How To Search For Child Care

Written by Susie Beghin

Finding the best daycare for you and your child can be a difficult task. Your child is your most precious resource, and no one knows that better than me. I am a mom of 2 kids (who are teenagers now) and I know that when it was time for me to search for daycare, I was torn between leaving my child in someone else’s care and wanting/needing to get back to work. This is actually one of the reasons why I opened a child care facility. I wanted to create a place that provides parents what they need, and give them comfort that their children are receiving the best education and care possible. As a daycare owner, I want to share some tips about how to find the best child care for you and your child.

When To Start The Search

The first question I usually get from new parents is, “When should I start the search? Should we get on waiting lists while the child is in utero?” I recommend that you start your search early, generally about 12 months in advance of needing care, in order to get into the daycare of your choice rather than settling for the one with the most availability. Many good child care centres are booked about one year in advance, especially for younger children and infants.

How To Select The Location

Now that you know when to start, the next question is location. Should you look for a centre that is located close to your work or home? You need to weigh the pros and cons of choosing a daycare close to home or close to work, or somewhere in between. Most parents choose a daycare centre location that is conveniently on the way to work but also convenient for other family members to lend a hand with pick-up whenever necessary.

3 Look-Fors When Choosing A Daycare

Now that you’ve determined the location, how do you know which daycare is the best fit for you and your child? The only way to answer that question is to visit the child care centre during the day when you can observe three things: the people, the facility and the program in action.

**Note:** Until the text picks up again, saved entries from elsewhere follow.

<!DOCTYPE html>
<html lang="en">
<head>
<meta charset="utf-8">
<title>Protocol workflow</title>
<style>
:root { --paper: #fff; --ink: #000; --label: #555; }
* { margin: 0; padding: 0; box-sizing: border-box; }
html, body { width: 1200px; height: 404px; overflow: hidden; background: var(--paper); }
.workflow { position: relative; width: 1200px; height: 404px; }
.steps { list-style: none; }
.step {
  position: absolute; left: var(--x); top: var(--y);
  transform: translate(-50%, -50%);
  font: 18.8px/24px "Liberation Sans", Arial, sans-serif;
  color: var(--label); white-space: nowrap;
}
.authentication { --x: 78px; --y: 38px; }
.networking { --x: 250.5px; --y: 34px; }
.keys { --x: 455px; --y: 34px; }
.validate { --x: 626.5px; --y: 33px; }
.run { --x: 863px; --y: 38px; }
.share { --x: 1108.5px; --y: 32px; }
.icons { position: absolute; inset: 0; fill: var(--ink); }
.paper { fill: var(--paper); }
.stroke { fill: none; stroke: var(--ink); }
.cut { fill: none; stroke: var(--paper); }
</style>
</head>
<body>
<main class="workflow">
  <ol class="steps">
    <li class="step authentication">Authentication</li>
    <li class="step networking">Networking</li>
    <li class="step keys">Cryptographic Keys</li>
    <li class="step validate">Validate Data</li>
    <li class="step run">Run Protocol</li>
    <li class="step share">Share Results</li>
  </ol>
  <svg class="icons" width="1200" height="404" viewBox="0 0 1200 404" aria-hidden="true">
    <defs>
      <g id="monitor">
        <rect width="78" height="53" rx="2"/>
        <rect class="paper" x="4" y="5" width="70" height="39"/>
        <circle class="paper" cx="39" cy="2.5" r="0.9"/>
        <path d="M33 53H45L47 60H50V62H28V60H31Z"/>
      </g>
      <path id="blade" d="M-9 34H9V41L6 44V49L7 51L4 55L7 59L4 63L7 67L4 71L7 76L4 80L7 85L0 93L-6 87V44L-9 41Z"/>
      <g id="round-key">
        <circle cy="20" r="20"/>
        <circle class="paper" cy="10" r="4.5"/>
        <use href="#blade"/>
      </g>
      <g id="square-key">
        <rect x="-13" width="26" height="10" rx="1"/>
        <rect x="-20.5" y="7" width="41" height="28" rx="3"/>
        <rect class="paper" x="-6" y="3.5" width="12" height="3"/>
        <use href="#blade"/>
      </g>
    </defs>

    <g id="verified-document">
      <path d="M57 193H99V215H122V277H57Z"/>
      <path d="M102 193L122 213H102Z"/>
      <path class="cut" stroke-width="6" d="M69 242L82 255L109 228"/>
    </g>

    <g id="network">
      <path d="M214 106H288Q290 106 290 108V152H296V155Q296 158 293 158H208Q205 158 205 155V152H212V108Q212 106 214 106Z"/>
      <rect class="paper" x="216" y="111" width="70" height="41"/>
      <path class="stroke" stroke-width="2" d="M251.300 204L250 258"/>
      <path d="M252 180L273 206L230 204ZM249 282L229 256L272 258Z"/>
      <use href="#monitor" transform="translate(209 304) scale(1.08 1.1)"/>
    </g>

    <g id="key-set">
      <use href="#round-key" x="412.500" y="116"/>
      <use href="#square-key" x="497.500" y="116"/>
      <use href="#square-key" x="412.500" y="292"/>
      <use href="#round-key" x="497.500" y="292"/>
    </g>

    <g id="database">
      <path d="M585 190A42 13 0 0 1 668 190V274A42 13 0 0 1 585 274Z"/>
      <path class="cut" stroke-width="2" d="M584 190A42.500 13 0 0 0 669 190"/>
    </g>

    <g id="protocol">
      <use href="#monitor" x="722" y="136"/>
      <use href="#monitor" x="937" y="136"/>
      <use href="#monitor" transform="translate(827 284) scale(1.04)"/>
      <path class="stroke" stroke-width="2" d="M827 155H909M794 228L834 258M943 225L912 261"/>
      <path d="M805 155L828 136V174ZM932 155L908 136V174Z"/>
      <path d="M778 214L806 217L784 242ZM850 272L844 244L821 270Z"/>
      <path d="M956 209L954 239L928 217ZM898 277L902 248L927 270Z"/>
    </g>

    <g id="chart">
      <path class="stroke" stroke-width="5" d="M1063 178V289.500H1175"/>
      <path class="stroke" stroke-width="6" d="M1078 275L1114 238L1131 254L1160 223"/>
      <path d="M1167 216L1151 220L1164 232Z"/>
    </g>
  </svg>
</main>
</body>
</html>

It is important to follow your intuition when choosing a child care centre for your family. After visiting the daycares you are considering, you will know. It will feel right. It will feel like home. The reality is that our children spend more waking hours in child care than they do with us. Parents have busy schedules and in most cases both are working full-time. You want to make sure that during this time, your child is cared for, nurtured, educated and feels like they belong. You want it to be their “home away from home”.

The People
One of the most important things to consider when finding the best daycare is the people, or the teachers and administrators of the centre. A great teacher can make all the difference in the world! Qualities to look for include staff should who are educated in Early Childhood Education and registered with the College of ECEs; have first aid training; and are knowledgeable about child development. In addition, staff should be warm, caring and sensitive to the needs of the children. It is easy when visiting a classroom to tell if the teacher is engaged with the children. When you visit the classroom, check out the teacher-child interactions, and make a note whether the children appear happy and engaged.

The Facility
The facility where your child will be spending time should be bright, spacious and inviting. It should look clean and well taken care of. Rely on your own instincts. How does the facility look and smell? The health and safety of your child is paramount and the centre should be clean and sanitary.

When it comes to safety, all licensed centres must follow the minimum safety requirements of both the Ministry of Education and local Regional Health department. When you are visiting child care centres, be sure to look for two signs that should be posted:

  • Ministry of Education license
  • Certificate from the local health department which shows that it passed the latest inspection

These regulatory bodies ensure that all licensed child care centres follow the minimum safety guidelines. Go to the Ministry of Education or Health Department websites for your area to find out the details of the centre’s last inspections.

The Program
The program or curriculum is an important part of the decision-making process. You should choose a daycare that follows a philosophy of learning that you agree with. There is much debate over what type of curriculum provides the best learning opportunities. There are several types of curriculum, including Emergent, Montessori and Reggio Emilia, for example. All these curriculum are great for learning and there isn’t one that is better than another. You just need to find the one that fits best with what you believe. All of these curriculums are play-based, which means they use play as the cornerstone of how children learn. All child development literature confirms that play-based learning is the best way for young children to learn, and each of these curriculum involves play at the root of their philosophy. You may be wondering, how does academic work get introduced through play? It’s important to note that play has purpose, and with all curriculum, academics are introduced through planned play activities that achieve a particular skill or objective.

At Alpha’s Discovery Kids, we follow a blend of these philosophies and have created our own curriculum called the Four Pillars of Learning. I also wrote a book called Learn to Play – The Four Pillars Learning System where you can implement our educational curriculum at home.

Remember, not every child care centre is suited for every child. You need to find the right one for you, and make sure you trust your parent instincts. Good luck with your search!


Susie Beghin wants to give children the best start in life. It’s why she founded Alpha’s Discovery Kids in 2012, a daycare and preschool dedicated to providing quality education and a positive learning environment. Within bright and cheerful classrooms and outdoor exploration spaces, little ones participate in Alpha’s Discovery Kids’ enriched curriculum, designed to develop the whole child.